04 December 2018
The sun is starting to shine brighter, the days are getting warmer and Aussies across the nation are planning their weekends around heading to the beach. There are few things more iconic to the Aussie lifestyle than sitting on a sunny beach, drinking an ice-cold drink from the Esky and trying not to burn yourself to a crisp. Beaches form a major part of the Australian iconography, it is in our ads, it is our tourism calling card and it is our go-to holiday destination. So how are we working to make the beach enjoyable for people of all types?
Australia has a proud history of red and yellow stewards who guard our beaches saving over 10,000 people per year. Surf Life Saving has been operating since 1907 and now have over 311 affiliated clubs, their mission is to create a safe beach environment for all. We typically hear of these Aussie heroes when they are pulling someone out of the surf who was drowning or when they are patrolling for sharks but there is another side that is equally just as important.
Surf Life Saving Australia has been rolling out an inclusive beaches program since November 2016 across Australia that is now active in over 40 of their clubs. This initiative is designed to help people with a disability feel safe on their local beaches or to connect them to other clubs who are running inclusion programs. The most exciting part of this, especially for a child is the inclusive Nippers program.
For those like me that grew up 5 hours from a beach, the Nippers program is aimed at giving kids the tools to survive any situation they may encounter on the beach and is a great pathway into Surf Life Saving for many people. The inclusive Nippers program has the same goal but is tailored to help kids with disability, and their parents, on the beach. Each program is customised to the needs of the children and helps them grow into confident beachgoers.
The inclusive Nipper program is designed to run either in concurrence with an existing or as a stand-alone program — each of which helps boost inclusion by making the program, for lack of a better word, ‘normalised’. This is important both for the children in the inclusive Nippers program and those not because it shows the abilities of children with disability, instead of isolating them from being involved. By offering the different types of programs, it allows the teachers to focus on the needs of the individual and tailor the class accordingly. They also encourage running events that can be a 1-day festival or short courses for 3–6 weeks which are great for families unsure if they want to fully commit to the inclusive Nippers program.
A recent story from the North Steyne Surf Life Saving Club who, with the help of Autism Spectrum Australia, produced this video highlighting their inclusive program. North Steyne is not alone, however, in November Fingal Bay near Port Stephens ran an accessible beach day with their floating wheelchairs and Sandcruiser beach wheelchair — donated by Ability Links and Salamander Bay Recycling respectively.
These programs, donations and days are integral in creating inclusion in Australia. They are built on something so very fundamentally Aussie, giving everyone a ‘fair go’. It is an ethos I remember being drilled into at my school, we’ve heard it in countless political campaigns and at almost every local pub in the country, but it is often lost when it comes to inclusion.

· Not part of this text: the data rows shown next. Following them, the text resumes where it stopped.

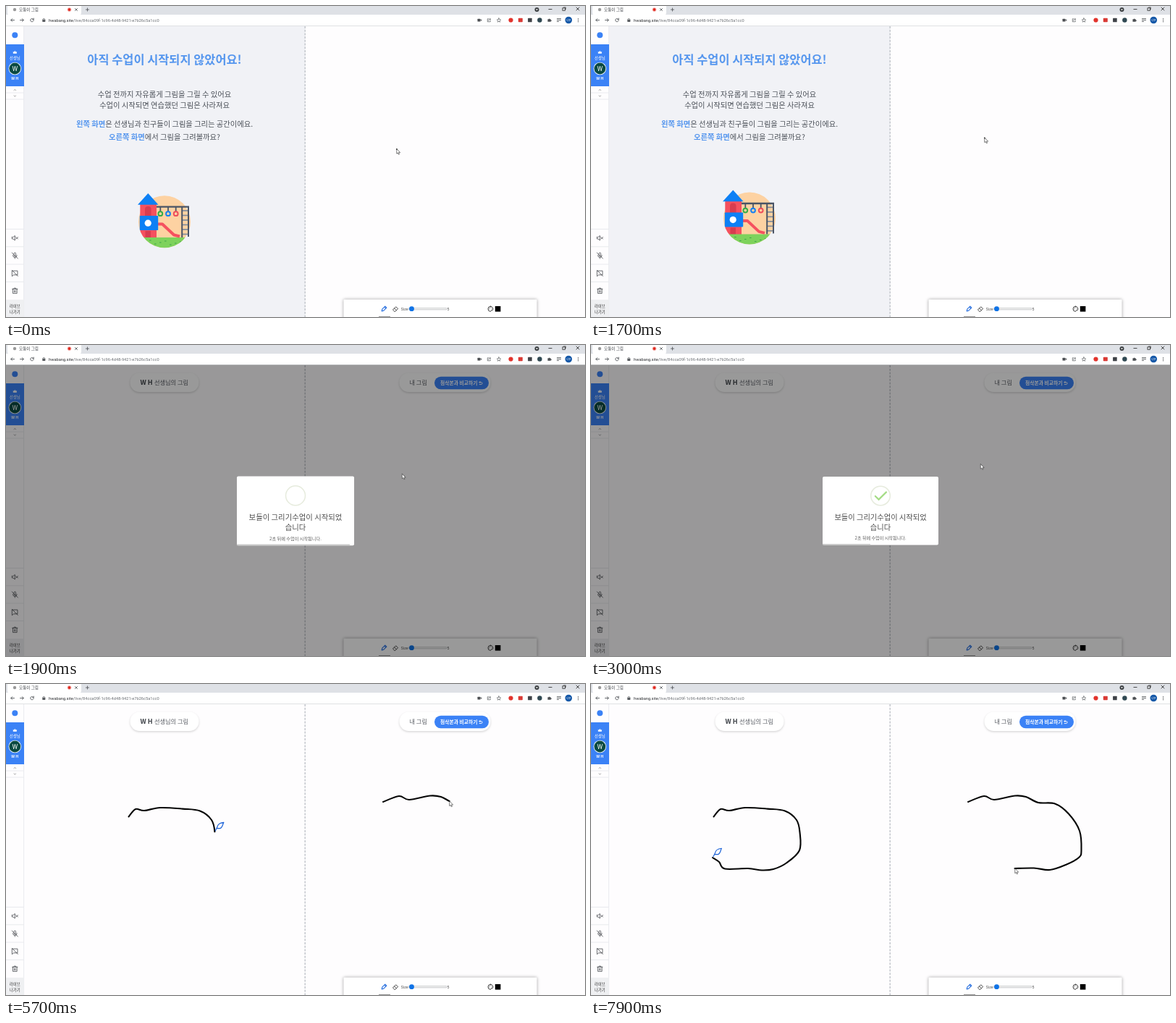
Animation of 800x430 px, one loop 8000 ms. Source, as an HTML page with a canvas:

```html
<!DOCTYPE html>
<html lang="ko">
<head>
<meta charset="utf-8">
<title>모퉁이 그림</title>
<style>
html, body { margin: 0; width: 100%; height: 100%; overflow: hidden; background: #fff; }
canvas { display: block; width: 800px; height: 430px; }
</style>
</head>
<body>
<canvas id="stage"></canvas>
<script>
const W = 800, H = 430, LOOP = 8000, STEP = 100;
const KR = '"Noto Sans CJK KR", "Noto Sans KR", sans-serif';
const LATIN = 'Roboto, sans-serif';
const BLUE = '#3b82f6', SKY = '#5596ee', INK = '#4b5058', LINE = '#e4e6ea';
const RED = '#f5515f', STEEL = '#4a5566', GREY = '#5a5d61';
const TEACHER = 'W H', LESSON = '보들이';
const SWITCH = 1800, OPEN = 1726, CLOSE = 3763, TIMER = 1825;

const canvas = document.getElementById('stage');
const c = canvas.getContext('2d');
const dpr = window.devicePixelRatio || 1;
canvas.width = W * dpr;
canvas.height = H * dpr;

const clamp = v => Math.max(0, Math.min(1, v));
const mix = (a, b, f) => a + (b - a) * f;
const repeat = (n, fn) => { for (let i = 0; i < n; i++) fn(i); };

// ---------- drawing helpers ----------
function rect(x, y, w, h, fill, r = 0) {
  c.fillStyle = fill;
  c.beginPath();
  c.roundRect(x, y, w, h, r);
  c.fill();
}
function disc(x, y, r, fill) {
  c.fillStyle = fill;
  c.beginPath();
  c.arc(x, y, r, 0, 7);
  c.fill();
}
function ring(x, y, r, color, lw) {
  c.strokeStyle = color;
  c.lineWidth = lw;
  c.beginPath();
  c.arc(x, y, r, 0, 7);
  c.stroke();
}
function line(color, lw, ...p) {
  c.strokeStyle = color;
  c.lineWidth = lw;
  c.beginPath();
  for (let i = 0; i < p.length; i += 2) c.lineTo(p[i], p[i + 1]);
  c.stroke();
}
function poly(fill, ...p) {
  c.fillStyle = fill;
  c.beginPath();
  for (let i = 0; i < p.length; i += 2) c.lineTo(p[i], p[i + 1]);
  c.fill();
}
// y is the optical middle of the line
function text(s, x, y, size, color, { weight = 400, align = 'left', font = KR } = {}) {
  c.font = `${weight} ${size}px ${font}`;
  c.textAlign = align;
  c.fillStyle = color;
  c.fillText(s, x, y + size * 0.36);
  return c.measureText(s).width;
}
const centered = (s, x, y, size, color, weight) => text(s, x, y, size, color, { weight, align: 'center' });
// blue lead-in followed by plain words
function labelled(lead, rest, x, y) {
  const w = text(lead, x, y, 10.3, SKY, { weight: 700 });
  text(rest, x + w, y, 10.3, INK);
}
function shadowBox(x, y, w, h, r, color, blur, dy) {
  c.save();
  c.shadowColor = color;
  c.shadowBlur = blur * dpr;
  c.shadowOffsetY = dy * dpr;
  rect(x, y, w, h, '#fff', r);
  c.restore();
}

// icons on a 24-unit grid
const ICONS = {
  mute: 'M2 9v6h4l6 5V4L6 9zM16 9l6 6M22 9l-6 6',
  mic: 'M9 5a3 3 0 0 1 6 0v6a3 3 0 0 1-6 0zM5 11a7 7 0 0 0 14 0M12 18v4M2 2l20 20',
  chat: 'M3 4h18v14H8l-5 4zM2 2l20 20',
  trash: 'M3 6h18M5 6v15h14V6M9 6V3h6v3M10 11v6M14 11v6',
  pencil: 'M2 22l2-8L16 2l6 6L10 20zM13 5l6 6',
  eraser: 'M8 21l-6-6L14 3l8 8-10 10zM8 9l8 8',
  palette: 'M12 2a10 10 0 1 0 0 20c3 0 1-5 4-5h4c4-5 0-15-8-15zM7 13h.1M8 8h.1M13 6h.1M17 10h.1',
  undo: 'M9 3L4 8l5 5M4 8h10a6 6 0 0 1 0 12H5',
  reload: 'M20 8A9 9 0 1 0 21 13M21 2v7h-7',
  arrow: 'M2 12h19M13 4l8 8-8 8',
  star: 'M12 2l3 7 7 1-5 5 1 7-6-4-6 4 1-7-5-5 7-1z',
  share: 'M10 5H3v16h16v-6M8 15c1-6 5-8 12-8M16 3l5 4-5 4',
  crown: 'M2 19V7l5 4 5-8 5 8 5-4v12z',
  puzzle: 'M3 8h6a3 3 0 1 1 6 0h5v5a3 3 0 1 1 0 5v4H3z',
  cross: 'M4 4l16 16M20 4L4 20',
  plus: 'M12 3v18M3 12h18',
  up: 'M5 15l7-6 7 6',
  down: 'M5 9l7 6 7-6',
  quill: 'M1 23L6 13C7 6 14 2 23 1 20 6 20 15 13 17H5',
  pointer: 'M1 1v17l4-3 3 6 3-1-3-6h5z'
};
function icon(name, x, y, size, color, lw = 0.8, fill = '') {
  const k = size / 24, path = new Path2D(ICONS[name]);
  c.save();
  c.translate(x - size / 2, y - size / 2);
  c.scale(k, k);
  c.lineJoin = c.lineCap = 'round';
  c.strokeStyle = color;
  c.fillStyle = fill;
  c.lineWidth = lw / k;
  if (fill) c.fill(path);
  if (lw) c.stroke(path);
  c.restore();
}

// ---------- motion ----------
// keys: [time, x, y], linear between neighbours
function at(keys, t) {
  const i = keys.findIndex(k => k[0] >= t);
  if (i < 1) return keys.at(i).slice(1);
  const a = keys[i - 1], b = keys[i], f = (t - a[0]) / (b[0] - a[0]);
  return [mix(a[1], b[1], f), mix(a[2], b[2], f)];
}
// smooth curve through key points, measured so a pen can run along it
function penStroke(pts, from, to, power) {
  const p = i => pts[Math.max(0, Math.min(pts.length - 1, i))];
  let d = `M${pts[0]}`;
  for (let i = 0; i < pts.length - 1; i++) {
    const ctrl = (k, s) => p(k).map((v, j) => v + s * (p(k + 1)[j] - p(k - 1)[j]) / 6);
    d += `C${ctrl(i, 1)} ${ctrl(i + 1, -1)} ${p(i + 1)}`;
  }
  const el = document.createElementNS('http://www.w3.org/2000/svg', 'path');
  el.setAttribute('d', d);
  const path = new Path2D(d), total = el.getTotalLength();
  const reach = t => total * (1 - (1 - clamp((t - from) / (to - from))) ** power);
  return {
    tip(t) {
      const { x, y } = el.getPointAtLength(reach(t));
      return [x, y];
    },
    draw(t) {
      if (t < from) return false;
      c.save();
      c.strokeStyle = '#050505';
      c.lineWidth = 2.1;
      c.lineJoin = 'round';
      c.setLineDash([reach(t) + 0.1, total * 2]);
      c.lineCap = 'round';
      c.stroke(path);
      c.restore();
      return true;
    }
  };
}
const teacherPen = penStroke([[169.5, 183.5], [179, 173], [191, 175], [213, 171], [244, 172.6],
  [268, 175.5], [284, 188], [288.5, 205], [288, 230], [270, 247.5], [252, 256], [236, 257.5],
  [217, 255], [185, 255.5], [177, 246], [168, 240]], 4480, 7900, 1.42);
const studentPen = penStroke([[521, 163], [543, 155], [557, 160], [586, 154.5], [601, 156],
  [618, 164], [641, 165.5], [660, 179.5], [675, 203], [677.5, 230], [674, 240], [656, 250],
  [634, 257], [612, 254.5], [585.5, 255]], 4700, 7900, 1);
const wander = [[0, 539.5, 197.5], [900, 542, 195.5], [1700, 543.5, 182], [1900, 547, 178],
  [2700, 550, 170], [3000, 538, 164.5], [3900, 524.5, 159], [4700, 521, 163]];

// ---------- parts of the picture ----------
function browser() {
  rect(0, 0, W, 12.5, '#dee1e6');
  rect(2, -4, 102, 17, '#fff', 4);
  rect(0, 12, W, 15.5, '#fff');
  line('#d9dbde', 0.8, 0, 27.5, W, 27.5);
  disc(12, 5, 2.2, '#9a9a9a');
  text('모퉁이 그림', 18, 5.2, 5.6, '#45484d');
  ring(87.5, 5, 2.5, '#f2a09c', 0.8);
  disc(87.5, 5, 2, '#e0291f');
  icon('cross', 97, 5, 4.6, '#4a4d51');
  icon('plus', 112.5, 5, 5.5, '#4a4d51');
  disc(733.5, 5, 3, '#3c4043');
  poly('#fff', 732, 4.3, 735, 4.3, 733.5, 6.2);
  line('#222', 0.8, 749.5, 4.5, 754.5, 4.5);
  c.strokeRect(769, 2.8, 3.4, 3.4);
  line('#222', 0.6, 770.2, 1.8, 773.4, 1.8, 773.4, 5);
  icon('cross', 790, 4, 6, '#222');

  c.save();
  c.scale(-1, 1);
  icon('arrow', -9, 19.5, 6, GREY, 0.9);
  c.restore();
  icon('arrow', 22, 19.5, 6, GREY, 0.9);
  icon('reload', 36, 19.5, 6, GREY, 0.9);
  rect(50.3, 18.8, 4, 3.2, GREY, 0.5);
  ring(52.3, 18.6, 1.3, GREY, 0.7);
  const w = text('hwabang.site', 59, 19.7, 5.7, '#2a2c2f', { font: LATIN });
  text('/live/84cca09f-1c96-4d48-9421-e7b26c5a1cc0', 59 + w, 19.7, 5.7, '#6a6e73', { font: LATIN });

  rect(651.5, 17.7, 4, 3.8, '#4a4d51', 0.5);
  poly('#4a4d51', 655.5, 19.6, 657.2, 18.2, 657.2, 21);
  icon('share', 667.5, 19.5, 6, GREY, 0.7);
  icon('star', 681, 19.5, 6.5, GREY, 0.7);
  const slot = i => 697.5 + 13.3 * i;
  disc(slot(0), 19.5, 3.1, '#e2332c');
  rect(slot(1) - 3, 16.7, 6, 5.6, '#d93a35', 0.8);
  rect(slot(2) - 3, 16.7, 5.6, 5.6, '#3f4247', 0.6);
  disc(slot(3), 19.5, 3.2, '#2f4852');
  icon('puzzle', slot(4), 19.3, 6, GREY, 0, '#4a4d51');
  repeat(3, i => line('#4a4d51', 0.8, 761, 17.5 + 2 * i, i < 2 ? 767 : 764, 17.5 + 2 * i));
  disc(slot(6), 19.5, 4.8, '#1558a8');
  centered('나무', slot(6), 19.5, 3.6, '#fff');
  repeat(3, i => disc(slot(7), 17.3 + 2.2 * i, 0.65, '#4a4d51'));
}

function sidebar() {
  const mid = 12.3;
  rect(0, 28, 24.5, 402, '#fefdfe');
  line(LINE, 0.8, 24.6, 28, 24.6, H);
  disc(mid, 40.2, 4, BLUE);
  rect(0, 53, 25, 58, BLUE);
  icon('crown', mid, 64, 6, '#fff', 0, '#fff');
  centered('선생님', mid, 72.3, 5.5, '#fff');
  disc(mid, 86.5, 8.8, '#eef4f3');
  disc(mid, 86.5, 7.9, '#0a4a42');
  text(TEACHER[0], mid, 86.5, 8.6, '#fff', { align: 'center', font: LATIN });
  centered(TEACHER, mid, 100, 5.2, '#fff', 700);
  icon('up', mid, 116, 4.5, '#777', 0.7);
  icon('down', mid, 124.5, 4.5, '#777', 0.7);
  repeat(2, i => line(LINE, 0.8, 0, 120 + 9 * i, 24.5, 120 + 9 * i));
  ['mute', 'mic', 'chat', 'trash'].forEach((name, i) => {
    const y = 308.5 + 24.3 * i;
    line(LINE, 0.8, 0, y, 24.5, y);
    icon(name, mid, y + 12.3, 9.7, '#44474c');
  });
  rect(0, 406, 24.5, 24, '#eff0f2');
  centered('라이브', mid, 415, 5.4, '#333');
  centered('나가기', mid, 423, 5.4, '#333');
}

function playground(dy) {
  c.save();
  c.translate(0, dy);

  // everything near the ground stays inside the round badge
  c.save();
  c.beginPath();
  c.arc(219, 298.2, 36, 0, 7);
  c.clip();
  rect(180, 260, 80, 80, '#fdd2a2');
  rect(185.3, 309, 22.7, 12, RED);
  rect(192.5, 311, 7.5, 10, '#d83d50');
  rect(180, 320, 80, 20, '#7ed25c');
  repeat(7, i => rect(198 + 7 * i, 323.5 + i * 5 % 7, 2.6, 1, '#3fa548'));
  c.restore();

  repeat(6, i => line('#7f8c9c', 1.7, 243, 283 + 6.5 * i, 252, 283 + 6.5 * i));
  line(STEEL, 2.3, 207, 277.6, 253, 277.6);
  line(STEEL, 2, 243.2, 277, 243.2, 320);
  line(STEEL, 2, 252, 277, 252, 319);
  ['#35ad46', '#1580f2', '#ef4d5c'].forEach((color, i) => {
    const x = 213.3 + 10.7 * i;
    line(STEEL, 1.8, x, 278, x, 284);
    ring(x, 287.2, 2.9, color, 2);
  });

  rect(185.3, 274, 22.7, 17, RED);
  rect(192, 277, 8.5, 14, '#d83d50', [4, 4, 0, 0]);
  poly('#0d80f5', 182, 274.8, 196.3, 259, 210.5, 274.8);
  c.lineJoin = 'round';
  line(RED, 4, 209, 301.5, 216, 301.5, 232, 316.5, 240, 318.5);
  c.lineJoin = 'miter';
  rect(184.8, 290, 25.4, 20, '#0d80f5', 0.8);
  disc(196.2, 300.2, 4.6, '#fff');
  c.restore();
}

function divider() {
  c.setLineDash([3, 1.7]);
  line('#c3c7cc', 1.5, 413.2, 28, 413.2, H);
  c.setLineDash([]);
}

function waiting(t) {
  rect(24.8, 28, 388.5, 402, '#f1f2f6');
  divider();
  centered('아직 수업이 시작되지 않았어요!', 219, 74, 16.4, SKY, 700);
  centered('수업 전까지 자유롭게 그림을 그릴 수 있어요', 219, 122.3, 10.3, INK);
  centered('수업이 시작되면 연습했던 그림은 사라져요', 219, 137.3, 10.3, INK);
  labelled('왼쪽 화면', '은 선생님과 친구들이 그림을 그리는 공간이에요.', 97, 163.5);
  labelled('오른쪽 화면', '에서 그림을 그려볼까요?', 142, 181.3);
  playground(1.3 + 6.5 * Math.sin(t * Math.PI / 1000 - 0.2));
}

function pill(x, w) {
  shadowBox(x, 38.5, w, 26.5, 13, 'rgba(0,0,0,.17)', 3, 1.2);
}

function lesson(t) {
  divider();
  pill(171.5, 95);
  text(TEACHER, 185.5, 52.2, 9, '#3c4046', { weight: 700 });
  text('선생님의 그림', 205, 52.5, 8.2, '#5a5e65');
  pill(543.5, 126);
  text('내 그림', 557.5, 52, 8.2, '#5a5e65');
  rect(592, 43.7, 75, 17.6, BLUE, 8.8);
  text('첨삭본과 비교하기', 600, 52.3, 6.8, '#fff', { weight: 700 });
  icon('undo', 656, 52.5, 6, '#fff', 0.9);
  studentPen.draw(t);
  if (teacherPen.draw(t)) {
    const [x, y] = teacherPen.tip(t);
    icon('quill', x + 6.7, y - 7, 12.5, '#1d63d8', 1.2);
  }
}

function tools() {
  shadowBox(466.5, 405.8, 267, 30, 1, 'rgba(0,0,0,.38)', 4, 0);
  icon('pencil', 522.5, 418.5, 8, '#2f74e0', 1.2);
  icon('eraser', 538, 419, 8.5, '#333', 0.9);
  text('Size', 545.8, 418.8, 5.2, '#555', { font: LATIN });
  rect(556, 417, 53.5, 3.2, '#b9bbbe', 1.6);
  rect(556.6, 417.6, 52.3, 2, '#f1f1f1', 1);
  disc(560.5, 418.7, 3.4, '#0f73e6');
  text('5', 609.5, 418.8, 5.2, '#555', { font: LATIN });
  icon('palette', 669.5, 418.8, 8.5, '#333', 0.9);
  rect(675.8, 415, 7.6, 7.6, '#000');
  rect(515, 429.2, 16, 0.8, '#777');
}

function popup(t) {
  const out = clamp((t - CLOSE) / 150);
  if (t < OPEN || out === 1) return;
  const shade = 0.4 * Math.min(clamp((t - OPEN) / 100), clamp(1 - (t - CLOSE) / 100));
  rect(0, 27.5, W, H - 27.5, `rgba(0,0,0,${shade})`);

  // springs past full size, then settles
  const age = (t - OPEN) / 300;
  const grow = age < 0.45 ? mix(0.7, 1.05, age / 0.45)
    : age < 0.8 ? mix(1.05, 0.95, (age - 0.45) / 0.35)
    : mix(0.95, 1, clamp((age - 0.8) / 0.2));
  const scale = grow * (1 - out / 2);
  c.save();
  c.globalAlpha = 1 - out;
  c.translate(400, 229.2);
  c.scale(scale, scale);
  c.translate(-400, -229.2);
  rect(320, 182, 160, 94.6, '#fff', 2);
  ring(400, 208.5, 13.3, '#e6ebdd', 1.5);

  const check = clamp((t - OPEN - 350) / 350);
  if (check > 0) {
    c.lineCap = 'round';
    c.setLineDash([22 * check, 60]);
    line('#a5dc86', 2.2, 392.8, 209, 397.6, 213.6, 408, 203.4);
    c.setLineDash([]);
    c.lineCap = 'butt';
  }
  centered(LESSON + ' 그리기수업이 시작되었', 400, 238.3, 10.25, '#4d4d4d', 500);
  centered('습니다', 400, 252.3, 10.25, '#4d4d4d', 500);
  centered('2초 뒤에 수업이 시작됩니다.', 400, 267.2, 6.1, '#5c5c5c');
  rect(320, 274.9, 160 * clamp(1 - (t - TIMER) / 2000), 1.7, '#c9c9c9');
  c.restore();
}

function pointer(t) {
  const [x, y] = t < 4700 ? at(wander, t) : studentPen.tip(t);
  icon('pointer', x + 4.4, y + 4.4, 9, '#444', 0.7, '#fff');
  if (t < SWITCH) disc(x + 0.4, y + 0.5, 1, '#444');
}

function draw(t) {
  c.setTransform(dpr, 0, 0, dpr, 0, 0);
  rect(0, 0, W, H, '#fefdfe');
  t < SWITCH ? waiting(t) : lesson(t);
  sidebar();
  tools();
  browser();
  popup(t);
  pointer(t);
}

const start = performance.now();
function tick(now) {
  const t = Math.max(0, now - start) % LOOP;
  draw(Math.floor(t / STEP) * STEP);
  requestAnimationFrame(tick);
}
draw(0);
requestAnimationFrame(tick);
</script>
</body>
</html>
```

The reason for this could be many, but often it is oversight or cost –Inclusion is about providing a world where everyone feels safe, and you can help create that by thinking of more than what you need or how it might look to your bottom line.
Surf Life Saving put it simply when they say, “Inclusion is an attitude”. That attitude is important to the future of Australians; if we can’t make our most iconic places inclusive, we aren’t working towards a better future. Find out more about the Inclusive Beaches program and Surf Life Saving by visiting their website.